From the Pulitzer Prize-winning author of A Visit From the Goon Squad, an historical novel set in WWII New York about a young woman who becomes a diver in a Naval ship yard and strikes up a relationship with a local gangster who may be connected to her father's disappearance.
This is a big, traditional historical novel — in the manner of a Ken Follett or Herman Wouk ... Like every good historical novel I've ever read, the storyline of this one is as hokey as hell and completely transporting. Manhattan Beach is ambitiously and deliciously plot-driven, and it boldly helps itself to a wide library of earlier New York stories ... Manhattan Beach isn't flawless. Especially at the beginning, Egan strains to convince readers of the authenticity of her story and intrusively references too many brand names and period details: Ivory Flakes for washing, automats, the 40-cent boxed chicken lunches that Anna buys at the Navy Yard.
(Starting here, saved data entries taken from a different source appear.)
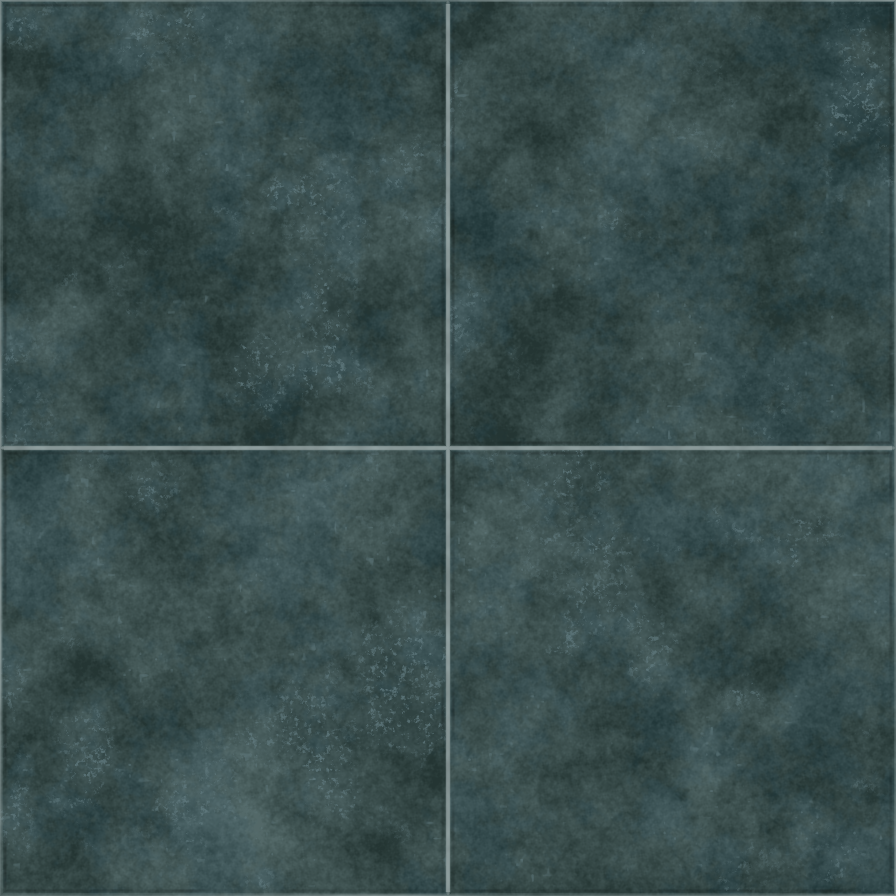
This texture is drawn by a WebGL 2 fragment shader. Its source:

```glsl
#version 300 es
precision highp float;
// Two by two square tiles of mottled dark teal stone with thin pale grout.
uniform vec2 u_resolution;
out vec4 outColor;

const float TILES = 2.0;
const float GROUT_HALF_WIDTH = 0.0023;
const vec3 STONE_DARK = vec3(0.168, 0.238, 0.230);
const vec3 STONE_LIGHT = vec3(0.272, 0.352, 0.348);
const vec3 STONE_BLUE = vec3(0.208, 0.305, 0.322);
const vec3 SCUFF = vec3(0.38, 0.48, 0.50);
const vec3 GROUT = vec3(0.54, 0.60, 0.60);

// Integer hash of a lattice cell, from 0 to 1.
float hash(vec2 cell) {
    uvec2 q = uvec2(ivec2(cell)) * uvec2(1597334673u, 3812015801u);
    uint n = (q.x ^ q.y) * 1597334673u;
    n = (n ^ (n >> 15)) * 2246822519u;
    n ^= n >> 13;
    return float(n >> 8) / 16777216.0;
}

float noise(vec2 p) {
    vec2 cell = floor(p);
    vec2 f = fract(p);
    f = f * f * (3.0 - 2.0 * f);
    float low = mix(hash(cell), hash(cell + vec2(1, 0)), f.x);
    float high = mix(hash(cell + vec2(0, 1)), hash(cell + vec2(1, 1)), f.x);
    return mix(low, high, f.y);
}

// Layered noise, rotated at each octave to hide the lattice.
float fbm(vec2 p, int octaves, float gain) {
    const mat2 turn = mat2(0.8, 0.6, -0.6, 0.8);
    float sum = 0.0, total = 0.0, amplitude = 1.0;
    for (int i = 0; i < octaves; i++) {
        sum += amplitude * noise(p);
        total += amplitude;
        amplitude *= gain;
        p = turn * p * 2.03 + 17.3;
    }
    return sum / total;
}

// Coverage of a band around distance zero, with a soft edge.
float band(float dist, float halfWidth, float soft) {
    return 1.0 - smoothstep(halfWidth - soft, halfWidth + soft, dist);
}

// Clouded stone with blue patches, fine grain and clustered scuffs.
vec3 stone(vec2 p, float shade) {
    float clouds = fbm(p * 15.0, 5, 0.75);
    float broad = fbm(p * 6.0 + 71.3, 3, 0.6);
    float grain = fbm(p * 235.0, 2, 0.9) - 0.5;
    float tone = 0.47 + (clouds - 0.5) * 2.3 + (broad - 0.5) * 1.3 + grain * 0.72 + shade;
    vec3 color = mix(STONE_DARK, STONE_LIGHT, clamp(tone, -0.25, 1.5));

    float blue = smoothstep(0.46, 0.64, fbm(p * 16.0 + 31.7, 5, 0.7));
    color = mix(color, STONE_BLUE + (tone - 0.5) * 0.10, blue * 0.65);

    // Scuffs are small and gather in a few places.
    float patches = smoothstep(0.54, 0.76, fbm(p * 11.0 + 63.1, 4, 0.6));
    float flecks = smoothstep(0.54, 0.80, fbm(p * 200.0 + 9.4, 3, 0.7));
    color = mix(color, SCUFF, patches * (0.20 + 0.60 * flecks));

    float chips = smoothstep(0.84, 0.98, noise(p * 170.0 + 5.2));
    return mix(color, SCUFF, chips * smoothstep(0.50, 0.66, clouds) * 0.5);
}

void main() {
    vec2 uv = gl_FragCoord.xy / u_resolution;
    float soft = max(0.0011, 0.6 / min(u_resolution.x, u_resolution.y));

    // Each tile takes its own piece of stone and a slight shade.
    vec2 tile = floor(uv * TILES);
    vec2 offset = vec2(hash(tile + 11.0), hash(tile + 47.0)) * 20.0;
    float shade = (hash(tile + 83.0) - 0.5) * 0.08;
    vec3 color = stone(uv + offset, shade);

    // Distance to the nearest joint in each direction.
    vec2 joint = (0.5 - abs(fract(uv * TILES) - 0.5)) / TILES;
    float seam = min(joint.x, joint.y);

    // Faint darker rim beside the joint, broken up by wear.
    float rim = band(abs(seam - 0.0058), 0.0015, 0.0015);
    color *= 1.0 - rim * 0.24 * noise(uv * 24.0 + 3.0);

    // Uneven grout, weaker along the outer border.
    vec2 border = min(uv, 1.0 - uv);
    float edge = min(border.x, border.y);
    float outer = step(edge, 0.004) * step(seam, edge);
    float wear = mix(0.86, 1.10, fbm(uv * 45.0, 3, 0.6));
    float fade = mix(1.0, 0.35 + 0.6 * noise(uv * 7.0 + 8.0), outer);
    float width = GROUT_HALF_WIDTH * mix(1.0, 0.8, outer);
    color = mix(color, GROUT * wear, band(seam, width, soft) * fade);

    outColor = vec4(color, 1.0);
}
```
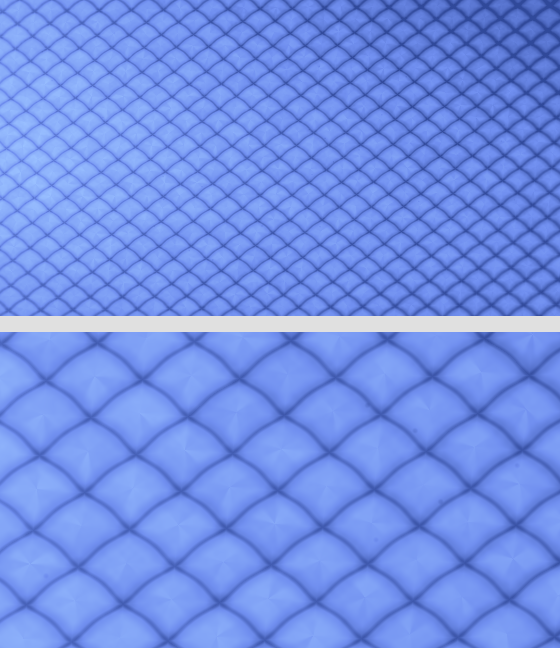
Top: the whole. Bottom: its middle third, enlarged.
Reproduce this texture procedurally as a WebGL 1 fragment shader.

```glsl
precision highp float;
// Blue embossed sheet: a slanted lattice of small domed scales with dark seams.
// Lattice coordinates are bent into arches, then each cell gets seams, facets
// and relief; a broad light field and a blue tone ramp colour the result.
uniform vec2 u_resolution;

const float TAU = 6.2831853;
const vec2 STEP_UP = vec2(0.0544, 0.0400);    // lattice step, up and right
const vec2 STEP_DOWN = vec2(0.0475, -0.0389); // lattice step, down and right
const vec2 ANCHOR = vec2(0.7855, 0.540);      // centre of one scale
const vec3 DEEP_BLUE = vec3(0.24, 0.34, 0.67);
const vec3 MID_BLUE = vec3(0.44, 0.56, 0.94);
const vec3 PALE_BLUE = vec3(0.60, 0.75, 1.0);

float hash(vec2 p) {
  return fract(sin(dot(p, vec2(127.1, 311.7))) * 43758.55);
}

float noise(vec2 p) {
  vec2 i = floor(p);
  vec2 f = smoothstep(0.0, 1.0, fract(p));
  float low = mix(hash(i), hash(i + vec2(1.0, 0.0)), f.x);
  float high = mix(hash(i + vec2(0.0, 1.0)), hash(i + 1.0), f.x);
  return mix(low, high, f.y);
}

// Canvas position to lattice coordinates.
vec2 toLattice(vec2 p, vec2 a, vec2 b) {
  float det = a.x * b.y - a.y * b.x;
  return vec2(p.x * b.y - p.y * b.x, a.x * p.y - a.y * p.x) / det;
}

// Lifts the middle of every seam so the scales have rounded tops.
vec2 archSeams(vec2 q, float lift) {
  return q + lift * vec2(-cos(TAU * q.y), cos(TAU * q.x));
}

// Wedges of slightly different brightness around a scale's centre.
float facets(vec2 d, vec2 id, float count) {
  float turn = (atan(d.y, d.x + 1e-5) / TAU + 0.5) * count;
  float k = floor(turn);
  float here = hash(id + vec2(mod(k, count) * 7.3, 1.7));
  float next = hash(id + vec2(mod(k + 1.0, count) * 7.3, 1.7));
  return mix(here, next, smoothstep(0.2, 0.8, turn - k)) - 0.5;
}

// Bright at the left, fading to the right and away from a sloping ridge.
float lightField(vec2 uv) {
  float offset = uv.y - mix(0.58, 0.30, uv.x);
  vec2 toGlow = uv - vec2(0.0, 0.48);
  float glow = 0.10 * exp(-10.0 * dot(toGlow, toGlow));
  return 0.78 - 0.34 * uv.x - 0.62 * offset * offset + glow;
}

// Sparse small dark specks.
float specks(vec2 p, float cells) {
  vec2 id = floor(p * cells);
  vec2 spot = 0.25 + 0.5 * vec2(hash(id + 3.1), hash(id + 8.7));
  float dist = length(fract(p * cells) - spot);
  return step(0.975, hash(id)) * (1.0 - smoothstep(0.02, 0.10, dist));
}

vec3 blueRamp(float t) {
  vec3 shade = mix(DEEP_BLUE, MID_BLUE, clamp(t * 2.0, -0.25, 1.0));
  return mix(shade, PALE_BLUE, clamp(t * 2.0 - 1.0, 0.0, 1.15));
}

void main() {
  vec2 uv = gl_FragCoord.xy / u_resolution;
  vec2 p = gl_FragCoord.xy / u_resolution.y;
  float pixel = 18.0 / u_resolution.y; // one pixel in cell units

  // Repeating scales
  vec2 q = archSeams(toLattice(p - ANCHOR, STEP_UP, STEP_DOWN), 0.025);
  vec2 id = floor(q + 0.5);
  vec2 f = q - id;
  vec2 local = f.x * STEP_UP + f.y * STEP_DOWN;
  float edge = 0.5 - max(abs(f.x), abs(f.y));
  float height = f.x - f.y; // -1 at the bottom tip, 1 at the top

  // Seams go soft towards the corners and the right side
  float blur = smoothstep(0.30, 0.75, length(uv - vec2(0.42, 0.52)));
  float soft = max(0.05 + 0.08 * blur, pixel);
  float seam = 1.0 - smoothstep(0.0, 0.015 + soft, edge);
  float shadow = 1.0 - smoothstep(0.0, 0.22 + 0.08 * uv.x, edge);
  float node = 1.0 - smoothstep(0.04, 0.24, length(0.5 - abs(f)));

  // Brightness of the relief
  float tone = lightField(uv);
  tone += 0.04 * (1.0 - shadow) + 0.05 * height * (1.0 - seam);
  tone += 0.13 * facets(local, id, 9.0) * (1.0 - shadow) * (1.0 - 0.6 * blur);
  tone += 0.04 * exp(-dot(f, f) * 18.0);
  tone -= (0.23 - 0.08 * blur) * seam + (0.15 + 0.07 * uv.x) * shadow;
  tone -= 0.15 * node;

  // Wear: uneven cells, cloudy patches, specks and fine grain
  tone += 0.05 * (hash(id + 5.3) - 0.5);
  tone += 0.05 * (noise(p * 34.0) - 0.5) + 0.04 * (noise(p * 150.0) - 0.5);
  tone -= 0.12 * specks(p, 26.0) * (1.0 - blur);

  gl_FragColor = vec4(blueRamp(tone), 1.0);
}
```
But to focus on scattered imperfections would be like focusing on the litter of New York City streets while ignoring the wonder of the city itself. Manhattan Beach is a big gorgeous tribute to New York City and its seaport. In drawing from the classic catalog of New York stories, Manhattan Beach also takes its place among them.
...a dreadnought of a World War II-era historical novel, bristling with armaments yet intimate in tone. It’s an old-fashioned page-turner, tweaked by this witty and sophisticated writer so that you sometimes feel she has retrofitted sleek new engines inside a craft owned for too long by James Jones and Herman Wouk ... How to search for a body underwater, how to facilitate your rescue if lost and drifting at sea, how to run a nightclub, how to bribe a cop, how to care for an invalid — you learn things while reading this novel. Egan’s fiction buzzes with factual crosscurrents, casually deployed ... Egan is a generous writer. She doesn’t write dialogue, for example, so much as she writes repartee. Many writers’ books go slack when their characters open their mouths, as if dullness equals verisimilitude. Egan’s minty dialogue snaps you to attention ... If I have a complaint about Manhattan Beach, it’s that while Egan is in full command of her gifts, there’s only rarely a sense that she’s pushing herself, or us. This novel is never estranging. It never threatens to overspill its levees, or to rip us far from shore and leave us there for a while. Egan works a formidable kind of magic, however. This is a big novel that moves with agility. It’s blissfully free of rust and sepia tint. It introduces us to a memorable young woman who is, as Cathy longed to be again in Wuthering Heights, 'half savage and hardy, and free.'”
Egan deftly and movingly joins Manhattan Beach’s ostensibly very different characters with surprising parallelisms, arresting images, and an ethically capacious gaze...her characters attain a shared humanity across boundaries of race, gender, or moral code. The gangster Dexter Styles elicits as much empathic care as does the plucky, indomitable Anna ... Throughout the novel, Egan summons the sea in all its primordial allure and exploits all of water’s myriad associations and oppositions — depth and surface, buoyancy and gravity, the unconscious, cleansing, and rebirth — in a book that shimmers with poetry. At once a suspenseful novel of noir intrigue, a gorgeously wrought and richly allusive literary tapestry, and a transporting work of lyrical beauty and emotional heft, Manhattan Beach is a magnificent achievement.